PROBLEM TO WORK ON - When a line in the entries contains the word "leather", copy that line in full.

Pictures paired with source code -
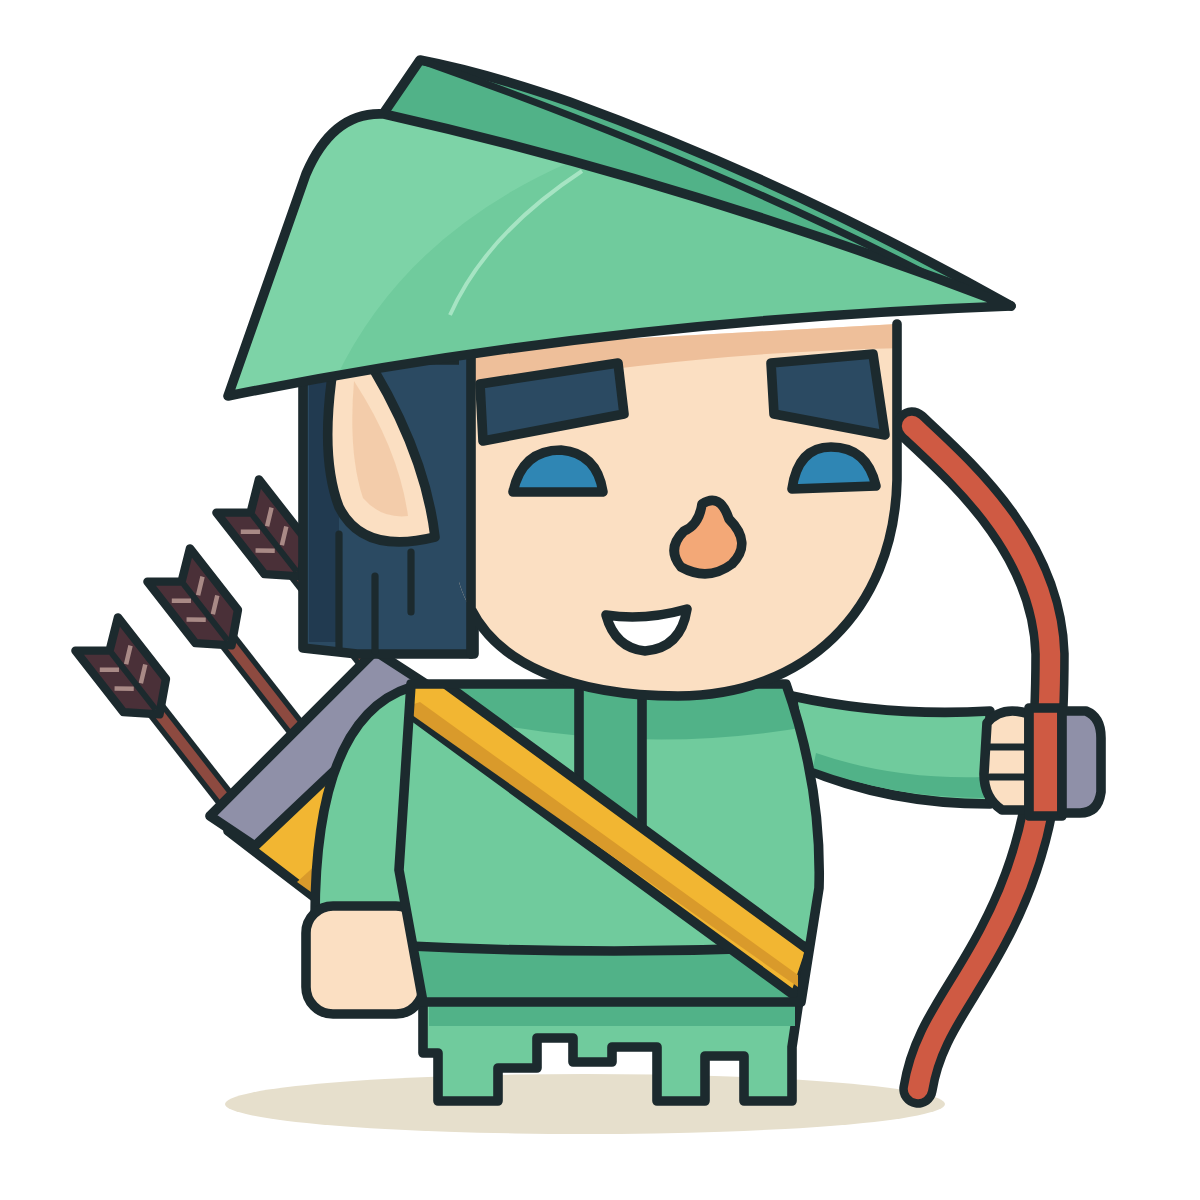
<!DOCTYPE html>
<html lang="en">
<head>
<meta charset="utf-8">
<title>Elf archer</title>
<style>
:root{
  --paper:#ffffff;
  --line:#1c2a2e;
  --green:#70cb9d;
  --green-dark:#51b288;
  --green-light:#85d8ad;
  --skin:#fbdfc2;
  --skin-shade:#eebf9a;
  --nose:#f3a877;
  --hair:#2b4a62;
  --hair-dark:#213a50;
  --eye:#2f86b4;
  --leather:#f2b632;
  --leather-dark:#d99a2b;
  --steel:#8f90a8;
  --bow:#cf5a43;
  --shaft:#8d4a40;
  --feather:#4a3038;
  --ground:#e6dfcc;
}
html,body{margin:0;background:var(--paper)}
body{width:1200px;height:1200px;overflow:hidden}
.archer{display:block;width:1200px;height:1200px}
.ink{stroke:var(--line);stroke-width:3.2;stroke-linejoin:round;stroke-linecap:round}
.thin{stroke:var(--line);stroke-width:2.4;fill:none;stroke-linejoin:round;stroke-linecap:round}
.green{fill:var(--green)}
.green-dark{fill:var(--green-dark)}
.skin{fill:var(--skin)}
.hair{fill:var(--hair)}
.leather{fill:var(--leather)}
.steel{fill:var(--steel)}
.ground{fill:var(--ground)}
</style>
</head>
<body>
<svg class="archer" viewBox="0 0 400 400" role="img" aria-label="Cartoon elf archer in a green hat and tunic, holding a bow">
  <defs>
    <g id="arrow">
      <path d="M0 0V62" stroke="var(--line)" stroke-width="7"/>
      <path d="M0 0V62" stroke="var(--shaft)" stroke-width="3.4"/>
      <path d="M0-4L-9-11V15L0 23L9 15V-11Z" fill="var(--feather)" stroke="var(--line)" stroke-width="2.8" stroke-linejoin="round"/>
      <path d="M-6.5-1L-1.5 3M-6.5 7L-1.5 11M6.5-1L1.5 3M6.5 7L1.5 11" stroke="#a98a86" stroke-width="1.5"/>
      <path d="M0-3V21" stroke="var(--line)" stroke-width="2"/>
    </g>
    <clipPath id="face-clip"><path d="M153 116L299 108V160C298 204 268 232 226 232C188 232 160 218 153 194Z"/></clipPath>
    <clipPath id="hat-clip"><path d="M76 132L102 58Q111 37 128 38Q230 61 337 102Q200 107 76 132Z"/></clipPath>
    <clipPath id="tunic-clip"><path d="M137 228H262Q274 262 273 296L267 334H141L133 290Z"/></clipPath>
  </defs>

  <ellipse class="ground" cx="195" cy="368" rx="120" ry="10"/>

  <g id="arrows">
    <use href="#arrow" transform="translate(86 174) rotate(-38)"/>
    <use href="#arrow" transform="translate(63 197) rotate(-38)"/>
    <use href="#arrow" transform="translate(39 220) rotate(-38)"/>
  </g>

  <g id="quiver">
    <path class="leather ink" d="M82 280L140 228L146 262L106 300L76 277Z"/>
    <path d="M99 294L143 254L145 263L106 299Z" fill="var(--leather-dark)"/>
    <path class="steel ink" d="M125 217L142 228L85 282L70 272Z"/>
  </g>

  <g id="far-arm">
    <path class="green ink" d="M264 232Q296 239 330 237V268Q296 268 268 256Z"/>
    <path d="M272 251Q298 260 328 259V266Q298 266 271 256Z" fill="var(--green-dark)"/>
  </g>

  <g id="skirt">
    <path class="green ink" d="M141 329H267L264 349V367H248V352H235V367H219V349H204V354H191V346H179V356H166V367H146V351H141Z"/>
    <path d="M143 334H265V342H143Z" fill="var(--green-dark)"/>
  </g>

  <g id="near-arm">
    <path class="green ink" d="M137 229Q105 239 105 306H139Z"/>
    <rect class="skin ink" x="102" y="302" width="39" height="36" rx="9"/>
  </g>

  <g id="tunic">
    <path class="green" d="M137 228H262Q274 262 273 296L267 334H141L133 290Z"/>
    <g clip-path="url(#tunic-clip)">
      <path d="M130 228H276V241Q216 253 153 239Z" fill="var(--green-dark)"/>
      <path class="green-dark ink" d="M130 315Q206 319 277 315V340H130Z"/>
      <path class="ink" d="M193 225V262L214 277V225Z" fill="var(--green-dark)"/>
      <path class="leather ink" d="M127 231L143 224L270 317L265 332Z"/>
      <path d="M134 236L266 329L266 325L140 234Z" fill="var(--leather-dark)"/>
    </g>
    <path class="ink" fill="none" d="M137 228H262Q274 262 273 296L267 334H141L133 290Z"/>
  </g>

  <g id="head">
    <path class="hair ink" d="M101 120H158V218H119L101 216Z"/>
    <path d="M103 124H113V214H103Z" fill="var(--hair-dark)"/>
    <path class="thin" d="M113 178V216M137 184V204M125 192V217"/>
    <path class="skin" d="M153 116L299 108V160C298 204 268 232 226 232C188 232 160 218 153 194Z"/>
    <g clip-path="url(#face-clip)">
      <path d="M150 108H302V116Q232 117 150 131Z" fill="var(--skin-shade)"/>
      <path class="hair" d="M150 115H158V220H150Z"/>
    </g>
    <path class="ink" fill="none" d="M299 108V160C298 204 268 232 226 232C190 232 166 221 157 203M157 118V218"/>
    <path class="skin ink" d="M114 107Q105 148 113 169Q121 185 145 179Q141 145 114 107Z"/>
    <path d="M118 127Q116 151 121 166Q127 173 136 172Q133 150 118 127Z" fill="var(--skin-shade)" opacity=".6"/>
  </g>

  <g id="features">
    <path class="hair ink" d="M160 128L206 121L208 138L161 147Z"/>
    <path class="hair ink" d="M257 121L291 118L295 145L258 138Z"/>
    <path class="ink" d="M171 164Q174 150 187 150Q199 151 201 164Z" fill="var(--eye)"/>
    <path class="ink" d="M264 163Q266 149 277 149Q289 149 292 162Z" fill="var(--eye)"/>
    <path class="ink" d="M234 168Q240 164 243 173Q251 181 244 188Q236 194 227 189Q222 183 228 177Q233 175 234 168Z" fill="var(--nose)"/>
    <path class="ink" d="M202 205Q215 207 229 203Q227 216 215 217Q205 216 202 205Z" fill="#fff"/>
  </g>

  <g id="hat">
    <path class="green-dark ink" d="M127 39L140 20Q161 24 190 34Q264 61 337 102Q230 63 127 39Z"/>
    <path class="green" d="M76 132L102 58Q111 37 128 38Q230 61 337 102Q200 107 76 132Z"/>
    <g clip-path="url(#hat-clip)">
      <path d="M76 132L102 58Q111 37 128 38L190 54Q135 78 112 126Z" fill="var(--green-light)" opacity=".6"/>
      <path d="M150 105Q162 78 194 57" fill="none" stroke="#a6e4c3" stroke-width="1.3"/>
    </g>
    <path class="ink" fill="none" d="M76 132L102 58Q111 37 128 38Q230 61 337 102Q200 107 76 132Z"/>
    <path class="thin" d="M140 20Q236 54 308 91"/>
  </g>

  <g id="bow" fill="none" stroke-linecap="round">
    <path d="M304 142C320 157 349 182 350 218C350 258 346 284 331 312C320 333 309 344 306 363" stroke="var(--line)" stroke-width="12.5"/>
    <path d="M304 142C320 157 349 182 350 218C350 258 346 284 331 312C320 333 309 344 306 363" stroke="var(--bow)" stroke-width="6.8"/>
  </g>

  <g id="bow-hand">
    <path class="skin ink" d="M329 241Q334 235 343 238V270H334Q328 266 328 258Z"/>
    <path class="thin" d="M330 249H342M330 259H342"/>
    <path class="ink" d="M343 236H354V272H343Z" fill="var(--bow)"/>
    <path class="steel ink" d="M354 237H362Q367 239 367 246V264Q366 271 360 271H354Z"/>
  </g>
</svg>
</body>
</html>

ANSWER FOR THE TASK -
  --leather:#f2b632;
  --leather-dark:#d99a2b;
.leather{fill:var(--leather)}
    <path class="leather ink" d="M82 280L140 228L146 262L106 300L76 277Z"/>
    <path d="M99 294L143 254L145 263L106 299Z" fill="var(--leather-dark)"/>
      <path class="leather ink" d="M127 231L143 224L270 317L265 332Z"/>
      <path d="M134 236L266 329L266 325L140 234Z" fill="var(--leather-dark)"/>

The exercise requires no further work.